Methylenedioxymethamphetamine or MDMA is more commonly known as ecstasy. It is a psychoactive drug that is primarily used recreationally, as it does not have any approved medical effects. Users often turn to ecstasy because of the feeling of euphoria it provides, as well as heightened sensations involving their regular surroundings.
Today we will get to know more about the drug, what it does to the body, as well as a bit of its history. What is MDMA and how does it affect its users? On this article, we are going to find out.
What is MDMA?
3, 4-Methylenedioxymethamphetamine is a drug that produces increased empathy for the user. It can be taken by mouth, but it may also be snorted or smoked. Effects kick in after 30 to 45 minutes, and may last up to three to six hours.
It was believed that MDMA can be used for therapy, but this has since been disproven. Limited scientific studies are still being conducted to further learn the potential benefits of MDMA. But for now, what is confirmed by multiple cases and accounts of people getting addicted is that this drug produces a host of adverse effects.
A person can easily develop tolerance for the drug, which in turn develops into addiction. Other adverse effects include memory problems, paranoia, insomnia, blurred vision, sweating, and palpitation. We will explore its other effects later on. But ecstasy is known for causing deaths due to increased body temperature and dehydration.
On a chemical level, MDMA increases the release and slows the reuptake of the neurotransmitters dopamine, norepinephrine, and serotonin in certain parts of the brain. This initial increase is soon followed by a short-term decrease in the mentioned neurotransmitters. Because of this, ecstasy’s effects are psychedelic in nature.
History of Ecstasy
MDMA was first synthesized by Anton Köllisch in 1912. The Merck chemist was interested in developing substances that could stop abnormal bleeding. By the 1970s, the drug was already being used to improve psychotherapy, and by the 80s it was already a popular street drug.
Though the drug did not manage to fulfill the chemist’s expectations, the public developed an appreciation for it, using ecstasy for recreational purposes.
MDMA is commonly sold mixed in with other substances such as methamphetamine.
Further studies show that between 9 and 29 million people between the ages of 15 and 64 used ecstasy in 2014. This presents up to 0.6% of the entire world population.
Forms of MDMA
It should be emphasized that MDMA is considered illegal in most countries because it serves no medical uses and in fact produces plenty of adverse effects. Limited exceptions are sometimes made for the purpose of research. These studies are focused on whether or not the drug can assist in treating severe post-traumatic stress disorder.
MDMA is legally controlled in most of the world under an international agreement known as the UN Convention on Psychotropic Substances.
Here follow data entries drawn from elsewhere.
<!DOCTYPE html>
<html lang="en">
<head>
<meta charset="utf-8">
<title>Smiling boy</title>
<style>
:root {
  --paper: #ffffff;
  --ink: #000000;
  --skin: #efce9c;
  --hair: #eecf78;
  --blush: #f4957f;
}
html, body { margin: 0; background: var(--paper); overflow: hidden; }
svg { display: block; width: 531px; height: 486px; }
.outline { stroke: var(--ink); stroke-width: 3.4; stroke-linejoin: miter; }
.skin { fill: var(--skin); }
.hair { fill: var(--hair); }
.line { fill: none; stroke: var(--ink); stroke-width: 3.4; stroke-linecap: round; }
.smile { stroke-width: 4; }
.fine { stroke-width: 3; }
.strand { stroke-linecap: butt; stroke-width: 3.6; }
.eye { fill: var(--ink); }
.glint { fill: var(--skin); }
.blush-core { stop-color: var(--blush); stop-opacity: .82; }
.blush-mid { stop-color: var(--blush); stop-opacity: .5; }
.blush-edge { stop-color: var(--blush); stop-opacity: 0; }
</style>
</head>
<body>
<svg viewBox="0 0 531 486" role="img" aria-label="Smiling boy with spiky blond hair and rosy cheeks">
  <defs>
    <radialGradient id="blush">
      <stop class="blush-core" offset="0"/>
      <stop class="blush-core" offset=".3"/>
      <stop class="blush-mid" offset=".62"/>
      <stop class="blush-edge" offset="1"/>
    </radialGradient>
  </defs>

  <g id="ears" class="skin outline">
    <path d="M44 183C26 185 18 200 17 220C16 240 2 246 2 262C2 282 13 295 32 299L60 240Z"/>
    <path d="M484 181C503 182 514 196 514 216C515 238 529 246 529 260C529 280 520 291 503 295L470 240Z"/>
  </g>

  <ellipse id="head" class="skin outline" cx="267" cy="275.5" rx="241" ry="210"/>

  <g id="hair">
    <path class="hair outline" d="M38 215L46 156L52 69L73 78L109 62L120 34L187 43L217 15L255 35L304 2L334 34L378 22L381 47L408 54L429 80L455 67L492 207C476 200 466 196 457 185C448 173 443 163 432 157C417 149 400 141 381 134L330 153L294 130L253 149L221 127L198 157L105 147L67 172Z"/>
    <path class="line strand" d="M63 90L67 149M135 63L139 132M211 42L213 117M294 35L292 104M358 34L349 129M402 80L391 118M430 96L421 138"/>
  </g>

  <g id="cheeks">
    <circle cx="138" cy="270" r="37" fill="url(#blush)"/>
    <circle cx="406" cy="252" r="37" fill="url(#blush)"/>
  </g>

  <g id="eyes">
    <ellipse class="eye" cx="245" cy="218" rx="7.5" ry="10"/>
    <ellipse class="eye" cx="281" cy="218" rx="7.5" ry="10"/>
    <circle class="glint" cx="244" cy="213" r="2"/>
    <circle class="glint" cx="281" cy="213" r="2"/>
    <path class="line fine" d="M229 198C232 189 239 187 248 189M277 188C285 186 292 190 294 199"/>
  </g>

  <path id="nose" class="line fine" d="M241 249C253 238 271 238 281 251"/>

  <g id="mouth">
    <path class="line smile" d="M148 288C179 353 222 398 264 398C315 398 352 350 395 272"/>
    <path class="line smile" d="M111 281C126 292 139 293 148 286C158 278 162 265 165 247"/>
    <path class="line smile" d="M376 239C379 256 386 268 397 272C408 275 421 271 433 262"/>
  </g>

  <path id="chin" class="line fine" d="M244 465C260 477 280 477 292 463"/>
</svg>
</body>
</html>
Of course possessing, manufacturing, selling, and using the drug is considered a criminal offence.
Ecstasy comes in many forms, the most common of which is a tablet form. This tablet form is the one that is most often referred to by its street name, ecstasy. The crystalline powder form is colloquially referred to as “molly” in the US and “mandy” in the UK.
It can also come in the form of hydrochloride salt, either in gelcaps or in loose crystals.
Methods of Administration
Ecstasy is most notable for being the drug of choice within the rave culture. It is used in clubs, festivals, and even house parties. During a party, the sensory effects from the music and lighting make the experience more intense. The psychedelic quality of MDMA, plus the naturally dizzying environment makes this combination incredibly appealing for partygoers. It is often used as “party fuel” because of its ability to reduce inhibition.
MDMA users sometimes take it in conjunction with other psychoactive drugs like LSD, and ketamine. They may also combine it with alcohol, or other drugs such as marijuana.
MDMA is illegal for a reason: and the reason is that it is bad for the health. Even without considering its addictive qualities, it is dangerous for the body. During the high, users may feel relaxed, peaceful, confident, and emotional. They may also have an altered sense of time, while experiencing mild hallucinations. This experience depends on the dosage, setting, and user expectations.
This variability is lower compared to other psychedelics, making it more predictable compared to drugs such as LSD.
The most serious short term adverse effects are hyperthermia and dehydration—both of which are known to be fatal. But other immediate effects can take place including bruxism, insomnia, excessive sweating, increased blood pressure, loss of appetite, nausea and vomiting, and even visual hallucinations.
On a psychological level, the user may feel paranoid, anxious, depressed, impulsive, or restless.
Continued abuse of the drug can produce cognitive impairments in humans. It can affect attention, memory, learning, visual processing, and quality of sleep. Depression is also commonly associated with use of ecstasy.
Once dependence is developed, it could be much harder for the person to quit their use of ecstasy. Withdrawal symptoms can make it harder for the patient to get sober, as it gives them feelings of fatigue, depression, and loss of appetite.
Finding the right program is key to a person’s recovery. Behavioral therapy is known to be helpful, but the first step is helping the user accept that they have a problem, and that rehabilitation is necessary.